Research on Titan is very much an active field with new and exciting discoveries and realisations coming on a regular basis. The success of the Cassini-Huygens mission has been fantastic for the field, allowing scientists to probe through Titan’s unforgiving atmosphere and uncover its many hidden secrets. The program has been so scientifically valuable that, despite recent cuts to the NASA budget, Cassini has received funding to continue flying for another seven years. During this time it will complete another 21 flybys past Titan, no doubt revealling even more about this fascinating moon.

As we learn more about Titan, we become more in awe of its similarity to our own home. With lakes, deserts, volcanoes and mountains; perhaps one day that far away moon will become a home away from home. Whatever the future holds for the exploration of Titan, I am certain that many more exciting discoveries lie ahead. 


[1] Titan: Exploring an Earthlike World – Coustenis, Taylor – 2008 – Pg 130

[2] Christiaan Huygens: Discoverer of Titan – ESA News Release – 2003 …

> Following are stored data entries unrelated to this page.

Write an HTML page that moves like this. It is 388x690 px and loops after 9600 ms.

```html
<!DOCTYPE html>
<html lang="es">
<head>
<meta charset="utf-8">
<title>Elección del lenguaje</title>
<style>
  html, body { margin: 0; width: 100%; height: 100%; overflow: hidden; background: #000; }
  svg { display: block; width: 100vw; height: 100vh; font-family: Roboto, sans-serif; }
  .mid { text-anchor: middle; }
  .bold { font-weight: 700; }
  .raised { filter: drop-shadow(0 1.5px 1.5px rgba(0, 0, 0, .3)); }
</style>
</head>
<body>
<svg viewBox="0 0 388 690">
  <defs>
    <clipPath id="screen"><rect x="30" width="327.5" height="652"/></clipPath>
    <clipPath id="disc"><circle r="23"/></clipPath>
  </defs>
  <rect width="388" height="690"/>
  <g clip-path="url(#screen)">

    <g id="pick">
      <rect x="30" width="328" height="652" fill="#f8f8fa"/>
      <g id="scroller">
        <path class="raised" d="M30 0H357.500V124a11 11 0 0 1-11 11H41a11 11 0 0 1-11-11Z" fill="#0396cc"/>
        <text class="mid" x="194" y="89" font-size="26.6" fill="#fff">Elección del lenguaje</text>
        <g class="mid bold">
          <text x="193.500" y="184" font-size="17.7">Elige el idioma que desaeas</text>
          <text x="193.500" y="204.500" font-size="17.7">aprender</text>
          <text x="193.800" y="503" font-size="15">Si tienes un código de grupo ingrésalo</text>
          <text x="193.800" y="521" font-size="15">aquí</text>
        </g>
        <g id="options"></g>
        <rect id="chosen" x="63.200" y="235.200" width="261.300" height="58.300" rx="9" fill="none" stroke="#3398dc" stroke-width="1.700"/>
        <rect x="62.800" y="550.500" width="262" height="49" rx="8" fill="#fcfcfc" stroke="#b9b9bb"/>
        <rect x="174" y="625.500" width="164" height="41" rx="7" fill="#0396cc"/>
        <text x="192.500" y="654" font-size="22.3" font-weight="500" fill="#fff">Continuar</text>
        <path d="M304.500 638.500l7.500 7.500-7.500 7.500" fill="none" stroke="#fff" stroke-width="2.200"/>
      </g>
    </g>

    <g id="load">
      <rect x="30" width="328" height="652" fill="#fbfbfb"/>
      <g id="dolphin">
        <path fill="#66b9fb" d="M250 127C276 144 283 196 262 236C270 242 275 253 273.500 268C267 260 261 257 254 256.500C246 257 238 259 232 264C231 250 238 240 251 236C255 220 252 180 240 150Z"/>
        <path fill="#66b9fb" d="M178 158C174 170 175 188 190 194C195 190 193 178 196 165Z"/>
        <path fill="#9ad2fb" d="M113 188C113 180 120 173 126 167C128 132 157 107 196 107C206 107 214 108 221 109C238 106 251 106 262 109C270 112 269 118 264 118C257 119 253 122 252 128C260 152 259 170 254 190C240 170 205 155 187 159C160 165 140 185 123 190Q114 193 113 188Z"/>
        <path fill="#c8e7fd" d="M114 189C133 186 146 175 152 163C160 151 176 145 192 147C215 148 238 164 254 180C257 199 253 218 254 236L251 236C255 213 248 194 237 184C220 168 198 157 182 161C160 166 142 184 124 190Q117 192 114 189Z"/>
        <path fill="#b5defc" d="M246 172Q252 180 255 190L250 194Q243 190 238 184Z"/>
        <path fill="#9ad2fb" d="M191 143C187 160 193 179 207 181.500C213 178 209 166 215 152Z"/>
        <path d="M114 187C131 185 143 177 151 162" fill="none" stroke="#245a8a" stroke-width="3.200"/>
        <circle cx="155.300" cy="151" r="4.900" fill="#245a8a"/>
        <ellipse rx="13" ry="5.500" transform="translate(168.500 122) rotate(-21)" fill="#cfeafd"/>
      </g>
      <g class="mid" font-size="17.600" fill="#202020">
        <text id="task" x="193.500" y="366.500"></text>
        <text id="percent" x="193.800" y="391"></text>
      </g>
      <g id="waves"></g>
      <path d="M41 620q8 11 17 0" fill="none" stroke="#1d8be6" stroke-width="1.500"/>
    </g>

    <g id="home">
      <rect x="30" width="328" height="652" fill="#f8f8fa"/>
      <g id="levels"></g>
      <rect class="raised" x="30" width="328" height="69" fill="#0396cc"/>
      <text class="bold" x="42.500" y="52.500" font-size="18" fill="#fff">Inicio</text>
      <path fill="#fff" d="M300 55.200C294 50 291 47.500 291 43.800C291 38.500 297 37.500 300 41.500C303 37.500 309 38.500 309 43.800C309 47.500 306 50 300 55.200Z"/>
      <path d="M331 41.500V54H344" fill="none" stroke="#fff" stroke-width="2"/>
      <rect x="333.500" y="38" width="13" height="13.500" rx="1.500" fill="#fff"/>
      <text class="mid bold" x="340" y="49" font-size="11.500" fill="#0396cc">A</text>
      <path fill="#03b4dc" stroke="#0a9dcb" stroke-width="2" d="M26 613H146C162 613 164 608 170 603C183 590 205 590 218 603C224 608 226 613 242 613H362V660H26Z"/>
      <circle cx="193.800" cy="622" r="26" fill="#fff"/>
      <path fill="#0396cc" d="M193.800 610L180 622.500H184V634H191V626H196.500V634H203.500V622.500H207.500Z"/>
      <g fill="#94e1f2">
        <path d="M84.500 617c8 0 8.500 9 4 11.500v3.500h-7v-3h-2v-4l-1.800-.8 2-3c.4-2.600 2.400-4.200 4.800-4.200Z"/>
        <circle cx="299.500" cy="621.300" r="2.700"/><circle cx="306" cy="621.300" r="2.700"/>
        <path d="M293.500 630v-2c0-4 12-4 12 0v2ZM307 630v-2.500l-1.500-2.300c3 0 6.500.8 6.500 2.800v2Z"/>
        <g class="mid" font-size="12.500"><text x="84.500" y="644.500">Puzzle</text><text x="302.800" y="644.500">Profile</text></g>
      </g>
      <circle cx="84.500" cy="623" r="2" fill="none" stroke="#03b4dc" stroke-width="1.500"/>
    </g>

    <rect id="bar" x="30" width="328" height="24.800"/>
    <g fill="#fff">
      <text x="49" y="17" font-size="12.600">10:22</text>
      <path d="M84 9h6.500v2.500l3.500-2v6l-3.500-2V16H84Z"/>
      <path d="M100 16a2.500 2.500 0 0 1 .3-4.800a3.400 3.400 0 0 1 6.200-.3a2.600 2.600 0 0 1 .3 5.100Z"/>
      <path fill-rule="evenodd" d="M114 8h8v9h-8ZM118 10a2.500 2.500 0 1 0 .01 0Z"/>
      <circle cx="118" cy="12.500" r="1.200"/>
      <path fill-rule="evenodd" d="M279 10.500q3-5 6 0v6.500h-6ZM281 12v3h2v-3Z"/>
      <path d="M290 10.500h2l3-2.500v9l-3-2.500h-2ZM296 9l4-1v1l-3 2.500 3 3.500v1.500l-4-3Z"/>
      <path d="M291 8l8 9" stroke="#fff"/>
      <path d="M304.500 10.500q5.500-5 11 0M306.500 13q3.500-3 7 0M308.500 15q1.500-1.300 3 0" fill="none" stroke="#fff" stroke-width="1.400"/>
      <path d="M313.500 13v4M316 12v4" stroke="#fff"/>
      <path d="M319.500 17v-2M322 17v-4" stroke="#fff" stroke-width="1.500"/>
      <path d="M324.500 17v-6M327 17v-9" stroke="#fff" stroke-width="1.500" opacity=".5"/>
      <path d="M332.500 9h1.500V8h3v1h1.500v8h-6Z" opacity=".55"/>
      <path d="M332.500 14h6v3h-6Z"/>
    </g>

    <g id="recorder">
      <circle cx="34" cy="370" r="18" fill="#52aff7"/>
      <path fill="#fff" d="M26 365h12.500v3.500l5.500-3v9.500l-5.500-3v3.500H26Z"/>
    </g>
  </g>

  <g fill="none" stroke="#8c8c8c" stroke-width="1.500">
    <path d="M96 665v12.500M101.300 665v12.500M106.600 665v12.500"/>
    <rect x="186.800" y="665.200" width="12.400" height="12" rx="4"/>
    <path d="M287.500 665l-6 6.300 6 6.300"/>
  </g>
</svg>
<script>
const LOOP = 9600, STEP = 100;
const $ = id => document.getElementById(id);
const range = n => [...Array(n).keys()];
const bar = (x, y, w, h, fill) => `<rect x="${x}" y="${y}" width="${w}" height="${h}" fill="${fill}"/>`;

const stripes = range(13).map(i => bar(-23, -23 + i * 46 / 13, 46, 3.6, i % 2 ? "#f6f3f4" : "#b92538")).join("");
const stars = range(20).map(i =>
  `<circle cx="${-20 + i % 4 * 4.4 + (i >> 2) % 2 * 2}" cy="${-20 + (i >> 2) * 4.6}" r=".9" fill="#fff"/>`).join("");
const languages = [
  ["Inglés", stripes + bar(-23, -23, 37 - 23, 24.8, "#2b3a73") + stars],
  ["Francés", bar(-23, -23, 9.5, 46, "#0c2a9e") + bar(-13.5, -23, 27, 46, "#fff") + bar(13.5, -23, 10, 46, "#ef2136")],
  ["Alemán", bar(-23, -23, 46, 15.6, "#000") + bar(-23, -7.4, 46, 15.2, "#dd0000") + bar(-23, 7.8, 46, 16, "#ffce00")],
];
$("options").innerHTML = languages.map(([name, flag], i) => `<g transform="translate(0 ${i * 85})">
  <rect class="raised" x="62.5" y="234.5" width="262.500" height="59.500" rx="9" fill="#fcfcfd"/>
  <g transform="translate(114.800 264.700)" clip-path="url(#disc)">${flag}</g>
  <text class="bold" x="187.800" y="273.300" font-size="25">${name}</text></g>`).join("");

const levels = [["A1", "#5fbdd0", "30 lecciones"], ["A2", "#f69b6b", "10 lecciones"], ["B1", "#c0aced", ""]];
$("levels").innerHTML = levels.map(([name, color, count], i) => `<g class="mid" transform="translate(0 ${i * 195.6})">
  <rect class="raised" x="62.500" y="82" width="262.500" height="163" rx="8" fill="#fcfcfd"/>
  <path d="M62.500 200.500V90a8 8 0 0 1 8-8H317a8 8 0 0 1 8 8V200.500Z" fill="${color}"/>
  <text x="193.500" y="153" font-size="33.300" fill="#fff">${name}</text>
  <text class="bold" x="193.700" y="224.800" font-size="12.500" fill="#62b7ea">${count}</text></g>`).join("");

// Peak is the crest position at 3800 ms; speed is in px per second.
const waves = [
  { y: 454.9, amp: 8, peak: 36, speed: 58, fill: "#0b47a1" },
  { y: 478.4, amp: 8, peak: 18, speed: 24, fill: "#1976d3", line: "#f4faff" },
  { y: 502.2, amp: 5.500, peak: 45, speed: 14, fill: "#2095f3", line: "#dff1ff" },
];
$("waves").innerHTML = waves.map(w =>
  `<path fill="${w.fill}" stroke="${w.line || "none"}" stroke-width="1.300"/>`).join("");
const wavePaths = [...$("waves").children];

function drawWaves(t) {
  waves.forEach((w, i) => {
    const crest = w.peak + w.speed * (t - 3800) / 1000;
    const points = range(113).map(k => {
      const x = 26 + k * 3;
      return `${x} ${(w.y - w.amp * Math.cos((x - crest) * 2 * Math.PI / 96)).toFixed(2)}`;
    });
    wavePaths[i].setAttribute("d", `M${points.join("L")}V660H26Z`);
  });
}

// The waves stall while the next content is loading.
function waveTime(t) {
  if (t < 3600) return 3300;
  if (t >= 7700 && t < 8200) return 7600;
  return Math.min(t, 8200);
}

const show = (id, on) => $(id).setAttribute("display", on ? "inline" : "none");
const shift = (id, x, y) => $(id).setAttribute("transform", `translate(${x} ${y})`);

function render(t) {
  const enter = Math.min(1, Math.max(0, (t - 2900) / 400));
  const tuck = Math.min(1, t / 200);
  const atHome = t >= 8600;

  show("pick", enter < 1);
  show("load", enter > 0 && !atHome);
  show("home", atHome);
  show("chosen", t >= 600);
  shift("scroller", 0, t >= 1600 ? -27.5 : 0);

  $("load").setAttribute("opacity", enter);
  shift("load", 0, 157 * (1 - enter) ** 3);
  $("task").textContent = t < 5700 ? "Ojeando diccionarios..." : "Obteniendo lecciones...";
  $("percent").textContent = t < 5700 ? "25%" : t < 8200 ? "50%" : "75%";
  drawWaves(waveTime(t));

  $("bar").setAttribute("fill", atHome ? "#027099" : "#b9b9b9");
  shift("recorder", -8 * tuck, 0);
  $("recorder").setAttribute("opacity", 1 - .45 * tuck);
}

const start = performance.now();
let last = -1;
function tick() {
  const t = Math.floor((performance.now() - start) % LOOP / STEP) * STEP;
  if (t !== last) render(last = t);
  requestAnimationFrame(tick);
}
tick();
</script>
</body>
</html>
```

[3] Titan from Cassini-Huygens – Brown, Lebreton, Waite – Published by Springer – 2009

[4] Titan: A Satellite with an Atmosphere – Kuiper – 1944 – The Astrophysical Journal, Vol 10, Pg 378

[5] The Lakes of Titan – Stofan E.R. – Nature Vol. 445 pg. 61-64 – 4th January 2007

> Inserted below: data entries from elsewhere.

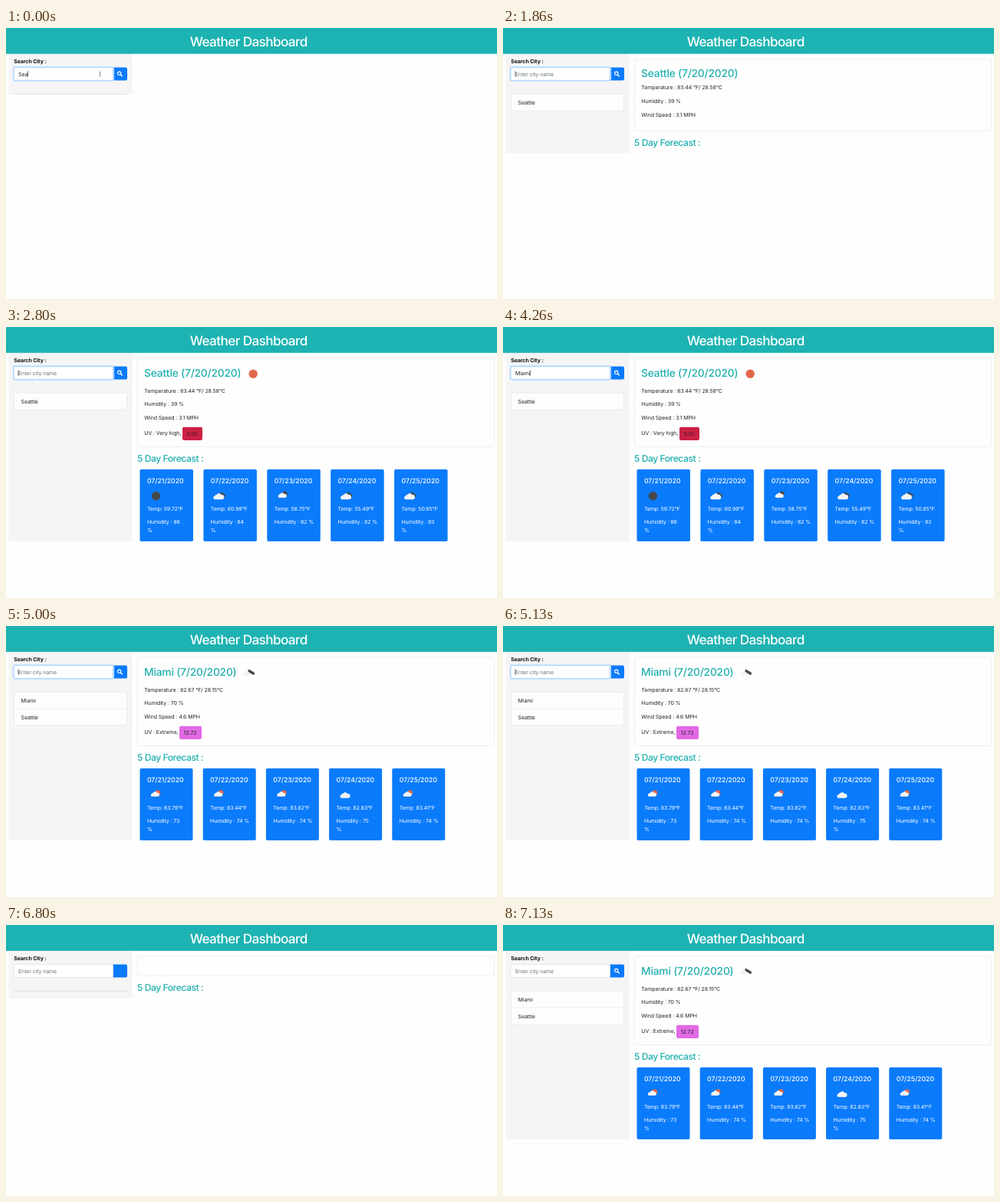
Animation of 640x354 px, one loop 8000 ms. Source, as an HTML page:

```html
<!DOCTYPE html>
<html lang="en">
<head>
<meta charset="utf-8">
<title>Weather Dashboard</title>
<style>
  html, body { margin: 0; width: 100%; height: 100%; overflow: hidden; background: #fefefe; }
  svg { display: block; width: 640px; height: 354px; }
  text {
    font: 400 7px Inter, "Liberation Sans", sans-serif;
    letter-spacing: -.014em;
    fill: #212529;
    text-rendering: geometricPrecision;
    white-space: pre;
  }
  .h1 { font-size: 17.2px; font-weight: 500; letter-spacing: -.036em; fill: #fff; text-anchor: middle; }
  .h2 { font-size: 13.8px; font-weight: 500; letter-spacing: -.014em; fill: #1fb0ae; }
  .h3 { font-size: 12.1px; font-weight: 500; letter-spacing: -.036em; fill: #1fb0ae; }
  .label { font-weight: 700; fill: #111; }
  .hint { fill: #6c757d; }
  .date { font-size: 8.7px; font-weight: 500; letter-spacing: 0; fill: #fff; }
  .white { fill: #fff; }
</style>
</head>
<body>
<svg id="stage" viewBox="0 0 640 354"></svg>
<script>
const LOOP = 8000, BLUE = '#0a7bfb', DARK = '#48484a', SUN = '#e2674a';
const stage = document.getElementById('stage');

const cities = {
  Seattle: {
    lines: ['Temperature : 83.44 °F/ 28.58°C', 'Humidity : 39 %', 'Wind Speed : 3.1 MPH'],
    uv: ['UV : Very high,', '8.05', 230, 26, '#cb2145', '#4a1526'],
    icon: () => disc(322.2, 61.3, 5.7, SUN),
    pitch: 82.9, width: 69.5,
    days: [['moon', 59.72, 86, 1], ['broken', 60.98, 84, 1], ['night', 58.75, 82], ['broken', 55.49, 82], ['broken', 50.85, 83, 1]]
  },
  Miami: {
    lines: ['Temperature : 82.67 °F/ 28.15°C', 'Humidity : 70 %', 'Wind Speed : 4.6 MPH'],
    uv: ['UV : Extreme,', '12.72', 226, 29, '#e069e4', '#212529'],
    icon: () => cloud(314.5, 62, .62, '#f1f1f1') + streak(317, 58.6, 322.4, 62),
    pitch: 82.2, width: 69,
    days: [['rain', 83.79, 73, 1], ['rain', 83.44, 74], ['rain', 83.82, 74], ['cloudy', 82.83, 75, 1], ['rain', 83.41, 74]]
  }
};

// Each step: start time and the properties that change there.
const blank = { typed: '', caret: 0, focus: 1, mouse: 0, icon: 1, list: [], city: '', detail: '', forecast: '', main: 0 };
const steps = [
  [0, { typed: 'Sea', caret: 1, mouse: 1 }],
  [460, { typed: 'Seat' }],
  [600, { typed: 'Seatt' }],
  [1000, { typed: 'Seattl' }],
  [1200, { typed: 'Seattle' }],
  [1660, { caret: 0 }],
  [1800, { typed: '', caret: 1, mouse: 0 }],
  [1860, { main: 1, city: 'Seattle', list: ['Seattle'] }],
  [1930, { detail: 'Seattle', forecast: 'Seattle' }],
  [2260, { caret: 0 }],
  [2800, { caret: 1 }],
  [3260, { caret: 0 }],
  [3460, { typed: 'M', caret: 1 }],
  [3660, { typed: 'Mi' }],
  [3860, { typed: 'Mia' }],
  [4130, { typed: 'Miam' }],
  [4260, { typed: 'Miami' }],
  [4730, { typed: '' }],
  [4860, { city: 'Miami', list: ['Miami', 'Seattle'] }],
  [5000, { detail: 'Miami', forecast: 'Miami' }],
  [5260, { caret: 0 }],
  [5730, { caret: 1 }],
  [6260, { caret: 0 }],
  [6800, { focus: 0, icon: 0, list: [], city: '', detail: '', forecast: '' }],
  [6860, { icon: 1, city: 'Miami', list: ['Miami', 'Seattle'] }],
  [7000, { detail: 'Miami', forecast: 'Miami' }]
];
let last = blank;
const states = steps.map(([, change]) => last = { ...last, ...change });

const text = (x, y, s, cls = '') => `<text x="${x}" y="${y}" class="${cls}">${s}</text>`;
const box = (x, y, w, h, fill, r = 0, stroke = 'none', sw = .5) =>
  `<rect x="${x}" y="${y}" width="${w}" height="${h}" rx="${r}" fill="${fill}" stroke="${stroke}" stroke-width="${sw}"/>`;
const disc = (x, y, r, fill) => `<circle cx="${x}" cy="${y}" r="${r}" fill="${fill}"/>`;
const line = (d, stroke, sw, cap = 'butt') =>
  `<path d="${d}" fill="none" stroke="${stroke}" stroke-width="${sw}" stroke-linecap="${cap}"/>`;
const streak = (x1, y1, x2, y2) => line(`M${x1} ${y1}L${x2} ${y2}`, DARK, 3.3, 'round');
const cloud = (x, y, k, fill) =>
  `<path transform="translate(${x} ${y}) scale(${k})" fill="${fill}" d="M-6 4a2.6 2.6 0 0 1 0-5a3 3 0 0 1 3-2a3.6 3.6 0 0 1 6.4 .4a3.3 3.3 0 0 1 1.6 6.6z"/>`;

const icons = {
  moon: x => disc(x + 21, 220.7, 5.7, DARK),
  broken: x => streak(x + 23, 217.6, x + 27, 220.4) + cloud(x + 20, 221.6, .9, '#f4f4f4'),
  night: x => disc(x + 23, 218.2, 3.4, DARK) + cloud(x + 20, 220, .72, '#f4f4f4'),
  rain: x => disc(x + 23.3, 217.8, 3.4, SUN) + cloud(x + 20, 219.8, .72, '#f4f4f4') +
    line(`M${x + 17} 223.2l-.6 1M${x + 20} 223.2l-.6 1M${x + 23} 223.2l-.6 1`, DARK, .6),
  cloudy: x => cloud(x + 21, 221.4, .85, '#f4f4f4')
};

function sidebar(s) {
  const end = s.detail ? 280 : s.city ? 163.5 : s.main ? 96 : 87;
  let out = box(3.5, 34, 161.3, end - 34, '#f5f5f5') + text(10.2, 45.5, 'Search City :', 'label');

  out += `<path d="M139.5 51.5H156a2 2 0 0 1 2 2V66.5a2 2 0 0 1-2 2H139.5z" fill="${BLUE}"/>`;
  if (s.icon) out += `<circle cx="147.7" cy="59.3" r="2.2" fill="none" stroke="#fff" stroke-width="1.1"/>` +
    line('M149.4 61l2 2', '#fff', 1.3, 'round');
  if (s.focus) out += box(9.5, 51, 130.9, 18, 'none', 2.3, '#bfdeff', 1.4);
  out += box(10.2, 51.7, 129.4, 16.6, '#fff', 1.6, s.focus ? '#80bdff' : '#ced4da');
  out += s.typed ? `<text id="typed" x="16" y="62.6">${s.typed}</text>` : text(16, 62.6, 'Enter city name', 'hint');
  if (s.caret) out += '<path id="caret" d="M16.1 56.3v7.4" stroke="#111" stroke-width=".6"/>';
  if (s.mouse) out += line('M121.3 57q1.2 0 1.2 .8v4.6q0 .8-1.2 .8M123.7 57q-1.2 0-1.2 .8v4.6q0 .8 1.2 .8', '#777', .6);

  if (!s.list.length) return out + line('M10.2 86.3H157.8', '#d6d6d6', .7);
  out += box(10.4, 86.2, 147.2, 21.8 * s.list.length, '#fdfdfd', 2, '#dcdcdc');
  s.list.forEach((name, i) => {
    if (i) out += line(`M10.4 ${86.2 + 21.8 * i}h147.2`, '#dcdcdc', .5);
    out += text(19.6, 99.9 + 21.8 * i, name);
  });
  return out;
}

function weather(s) {
  if (!s.main) return '';
  const bottom = s.detail ? 156.5 : s.city ? 134.3 : 66.3;
  let out = box(171.3, 40.8, 465, bottom - 40.8, '#fefefe', 2, '#dcdfdd');
  out += text(171, bottom + 19.6, '5 Day Forecast :', 'h3');
  if (!s.city) return out;

  const city = cities[s.city], shift = s.detail ? 5.3 : 0;
  out += text(180, s.detail ? 65.2 : 64, s.city + ' (7/20/2020)', 'h2');
  city.lines.forEach((l, i) => out += text(180.3, 80.4 + shift + 17.75 * i, l));
  if (s.detail) {
    const d = cities[s.detail], [label, value, x, w, fill, ink] = d.uv;
    out += d.icon() + text(180.3, 141, label) + box(x, 130.7, w, 17.2, fill, 1.8) +
      `<text x="${x + 5.8}" y="141.9" style="fill:${ink}">${value}</text>`;
  }
  return out;
}

function forecast(s) {
  if (!s.forecast) return '';
  const { pitch, width, days } = cities[s.forecast];
  return days.map(([icon, temp, wet, wrap], i) => {
    const x = 174.5 + pitch * i, tx = x + 9.4;
    return box(x, 186, width, 94, BLUE, 1.8) +
      text(tx, 203.7, `07/${21 + i}/2020`, 'date') + icons[icon](x) +
      text(tx, 239.6, `Temp: ${temp}°F`, 'white') +
      text(tx, 257.4, `Humidity : ${wet}${wrap ? '' : ' %'}`, 'white') +
      (wrap ? text(tx, 268.2, '%', 'white') : '');
  }).join('');
}

function render(s) {
  stage.innerHTML = box(0, 0, 640, 354, '#fefefe') + box(0, 0, 640, 33.8, '#1db3b2') +
    text(316.2, 23.7, 'Weather Dashboard', 'h1') + sidebar(s) + weather(s) + forecast(s);
  const typed = document.getElementById('typed'), caret = document.getElementById('caret');
  if (typed && caret) caret.setAttribute('transform', `translate(${typed.getComputedTextLength() + .1} 0)`);
}

let shown = -1;
function tick() {
  const t = performance.now() % LOOP;
  const i = steps.findLastIndex(([start]) => start <= t);
  if (i !== shown) render(states[shown = i]);
  requestAnimationFrame(tick);
}
tick();
</script>
</body>
</html>
```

[6] An Intense Terminal Epoch of Widespread Fluvial Activity on Early Mars – Howard A. et al. –  Journal of Geophysical Research 110 – 2005


[8] Dynamic processes acting on a longitudinal (seif) sand dune – Haim Tsoar – Sedimentology Vol. 30 Issue 4 pg. 567-578 – August 1983

[9] The Sand Seas of Titan: Cassini RADAR Observations of Longitudinal Dunes – R.D. Lorenz et al. – Science Vol. 312, No. 5774 pg. 727-727 – 5th May 2006

[10] Cassini/VIMS Near Infrared Imaging and Spectroscopy Of Titan’s Sand Dunes – J.W. Barnes et al. –  Bulletin of the American Astronomical Society, Vol. 39 pg. 501

[11] The Sand Seas of Titan: Discovery and Implications for Methane Climatology and Wind Patterns – R.D. Lorenz et al. – Planetary Dunes Workshop: A Record of Climate Change – 2007

[12] Cryovolcanism on Triton – Kargel J.S. et al. – Abstracts of the Lunar and Planetary Science Conference, Vol. 21, pg. 599 – 1990

[13] Enceladus: An Active Cryovolcanic Satellite – Spencer J.R. et al – Saturn from Cassini-Huygens – Published 2009

[14] Cassini Spots Potential Volcano on Saturn Moon – Brown D.C. et al – – 17th December 2010